"Conscience is at best a doubtful Light"

— Amhurst, Nicholas (1697-1742)

Place of Publication
Printed for E. Curll
"Conscience is at best a doubtful Light"
Metaphor in Context
But most those learned Pages we admire,
(For so our Int'rest and our Cause inspire)
Where, with consummate, controversial Strength,
You treat of Church Authority at length.
In that main Point exactly We agree,
And Bellarmine himself might yield to Thee.
Well do'st thou plead for undisputed Pow'r;
The Church, if once that ceases, is no more:
Power is the Cement of Religious Truth,
And from Division awes the roving Youth:
Power can old Modes restore, or new ones make,
And claim Submission for Submission's sake;
Power can alone uphold th'implicit Cause,
And gain Belief to unexamin'd Laws;
Power can alone our Unity increase,
And sooth the stubborn Schismatic to Peace;
Power can enforce that Faith, which first it made,
And Conscience from its strongest Bent dissuade.
(From wild to wild unguided Conscience strays,
And wanders on in her erroneous Maze.)
Your true, staunch Churchman disbelieves his Mind,
And trusts to the Decisions of Mankind;
He, blindly, Faith at second hand receives,
And not in Jesus, but the Priest believes.
He piques not of himself with haughty Pride,
Nor boasts the Dictates of an inward Guide;
Nor in his Heart erects a Conscience-Throne,
But models, by the Standard Faith, his own:
Since Conscience is at best a doubtful Light;
But Priests are, by their Office, in the Right.
2 entries in ESTC (1718, 1720).
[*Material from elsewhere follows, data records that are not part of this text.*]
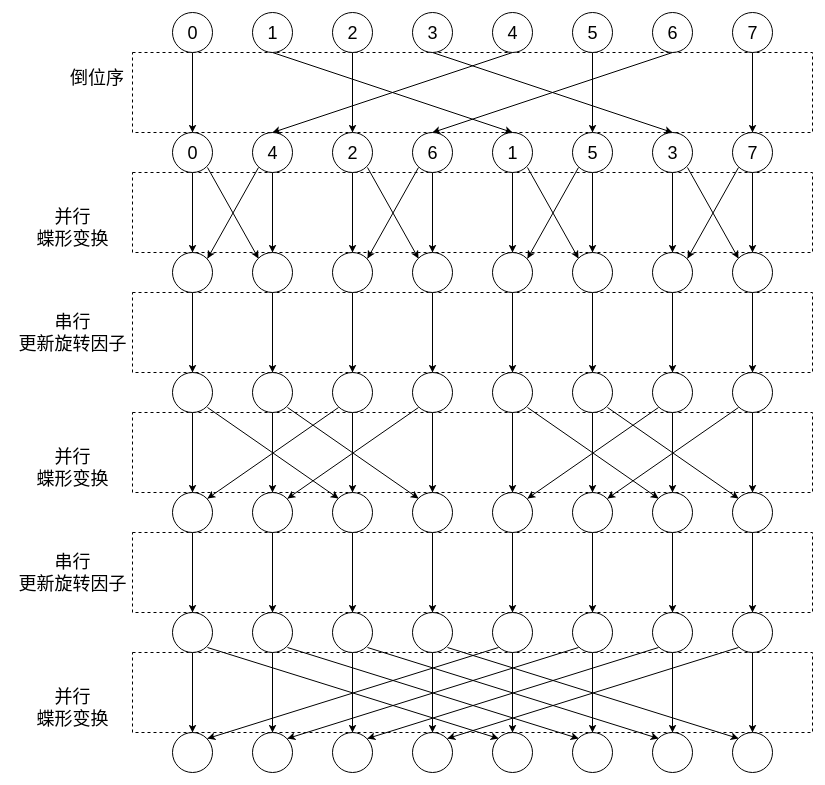
<!DOCTYPE html>
<html lang="zh-CN">
<head>
<meta charset="utf-8">
<title>并行蝶形变换</title>
<style>
:root { --ink: #000; --paper: #fff; --pitch: 80px; --level: 120px; --node: 41px; }
* { box-sizing: border-box; }
body { margin: 0; background: var(--paper); }
.diagram { position: relative; width: 825px; height: 785px; overflow: hidden; background: var(--paper); color: var(--ink); }
.wires { position: absolute; left: 0; top: 0; display: block; }
.wires g { fill: none; stroke: var(--ink); stroke-width: 1; }
.stages rect { stroke-dasharray: 3 3; }
.arrow { marker-end: url(#arrowhead); }
.arrowhead { fill: var(--ink); stroke: none; }
.nodes { position: absolute; left: 152px; top: 12px; display: grid; grid-template-columns: repeat(8, var(--pitch)); grid-auto-rows: var(--level); justify-items: center; align-items: start; }
.nodes span { display: flex; align-items: center; justify-content: center; width: var(--node); height: var(--node); margin-left: 1px; border: 1px solid var(--ink); border-radius: 50%; background: var(--paper); font: 18px/20px "Liberation Sans", Arial, sans-serif; }
.label { position: absolute; left: 0; width: 145px; margin: 0; text-align: center; white-space: nowrap; font: 18px/22px "Noto Sans CJK SC", sans-serif; }
.label.reorder { top: 65px; width: 124px; text-align: right; }
.butterfly-1 { top: 204px; }
.twiddle-1 { top: 309px; }
.butterfly-2 { top: 444px; }
.twiddle-2 { top: 549px; }
.butterfly-3 { top: 684px; }
</style>
</head>
<body>
<main class="diagram">
  <svg class="wires" width="825" height="785" viewBox="0 0 825 785" aria-hidden="true">
    <defs>
      <marker id="arrowhead" markerUnits="userSpaceOnUse" markerWidth="9" markerHeight="8" refX="8" refY="4" orient="auto">
        <path class="arrowhead" d="M0 0L8 4L0 8L2 4Z"/>
      </marker>
      <path id="down" class="arrow" d="M0 20V100"/>
      <g id="down-all">
        <use href="#down" x="192"/><use href="#down" x="272"/><use href="#down" x="352"/><use href="#down" x="432"/>
        <use href="#down" x="512"/><use href="#down" x="592"/><use href="#down" x="672"/><use href="#down" x="752"/>
      </g>
      <g id="cross-1"><path class="arrow" d="M15 15L66 106"/><path class="arrow" d="M66 15L15 106"/></g>
      <g id="cross-2"><path class="arrow" d="M15 15L146 106"/><path class="arrow" d="M146 15L15 106"/></g>
      <g id="cross-4"><path class="arrow" d="M15 15L306 106"/><path class="arrow" d="M306 15L15 106"/></g>
    </defs>
    <g transform="translate(.5 .5)">
      <g class="stages">
        <rect x="132" y="52" width="680" height="80"/>
        <rect x="132" y="172" width="680" height="80"/>
        <rect x="132" y="292" width="680" height="80"/>
        <rect x="132" y="412" width="680" height="80"/>
        <rect x="132" y="532" width="680" height="80"/>
        <rect x="132" y="652" width="680" height="80"/>
      </g>
      <g class="reorder-wires">
        <use href="#down" x="192" y="32"/><use href="#down" x="352" y="32"/>
        <use href="#down" x="592" y="32"/><use href="#down" x="752" y="32"/>
        <path class="arrow" d="M272 52L512 132"/><path class="arrow" d="M512 52L272 132"/>
        <path class="arrow" d="M432 52L672 132"/><path class="arrow" d="M672 52L432 132"/>
      </g>
      <g class="straight-wires">
        <use href="#down-all" y="152"/><use href="#down-all" y="272"/><use href="#down-all" y="392"/>
        <use href="#down-all" y="512"/><use href="#down-all" y="632"/>
      </g>
      <g class="butterfly-wires">
        <use href="#cross-1" x="192" y="152"/><use href="#cross-1" x="352" y="152"/>
        <use href="#cross-1" x="512" y="152"/><use href="#cross-1" x="672" y="152"/>
        <use href="#cross-2" x="192" y="392"/><use href="#cross-2" x="272" y="392"/>
        <use href="#cross-2" x="512" y="392"/><use href="#cross-2" x="592" y="392"/>
        <use href="#cross-4" x="192" y="632"/><use href="#cross-4" x="272" y="632"/>
        <use href="#cross-4" x="352" y="632"/><use href="#cross-4" x="432" y="632"/>
      </g>
    </g>
  </svg>

  <div class="nodes">
    <span>0</span><span>1</span><span>2</span><span>3</span><span>4</span><span>5</span><span>6</span><span>7</span>
    <span>0</span><span>4</span><span>2</span><span>6</span><span>1</span><span>5</span><span>3</span><span>7</span>
    <span></span><span></span><span></span><span></span><span></span><span></span><span></span><span></span>
    <span></span><span></span><span></span><span></span><span></span><span></span><span></span><span></span>
    <span></span><span></span><span></span><span></span><span></span><span></span><span></span><span></span>
    <span></span><span></span><span></span><span></span><span></span><span></span><span></span><span></span>
    <span></span><span></span><span></span><span></span><span></span><span></span><span></span><span></span>
  </div>

  <p class="label reorder">倒位序</p>
  <p class="label butterfly-1">并行<br>蝶形变换</p>
  <p class="label twiddle-1">串行<br>更新旋转因子</p>
  <p class="label butterfly-2">并行<br>蝶形变换</p>
  <p class="label twiddle-2">串行<br>更新旋转因子</p>
  <p class="label butterfly-3">并行<br>蝶形变换</p>
</main>
</body>
</html>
See Congratulatory Epistle from His Holiness the Pope, to the Reverend Dr. Snape. Faithfully Translated from the Latin Original Into English Verse. by the Author of Protestant Popery (London: Printed for E. Curll, 1718). <Link to ESTC>
Date of Entry

The Mind is a Metaphor is authored by Brad Pasanek, Assistant Professor of English, University of Virginia.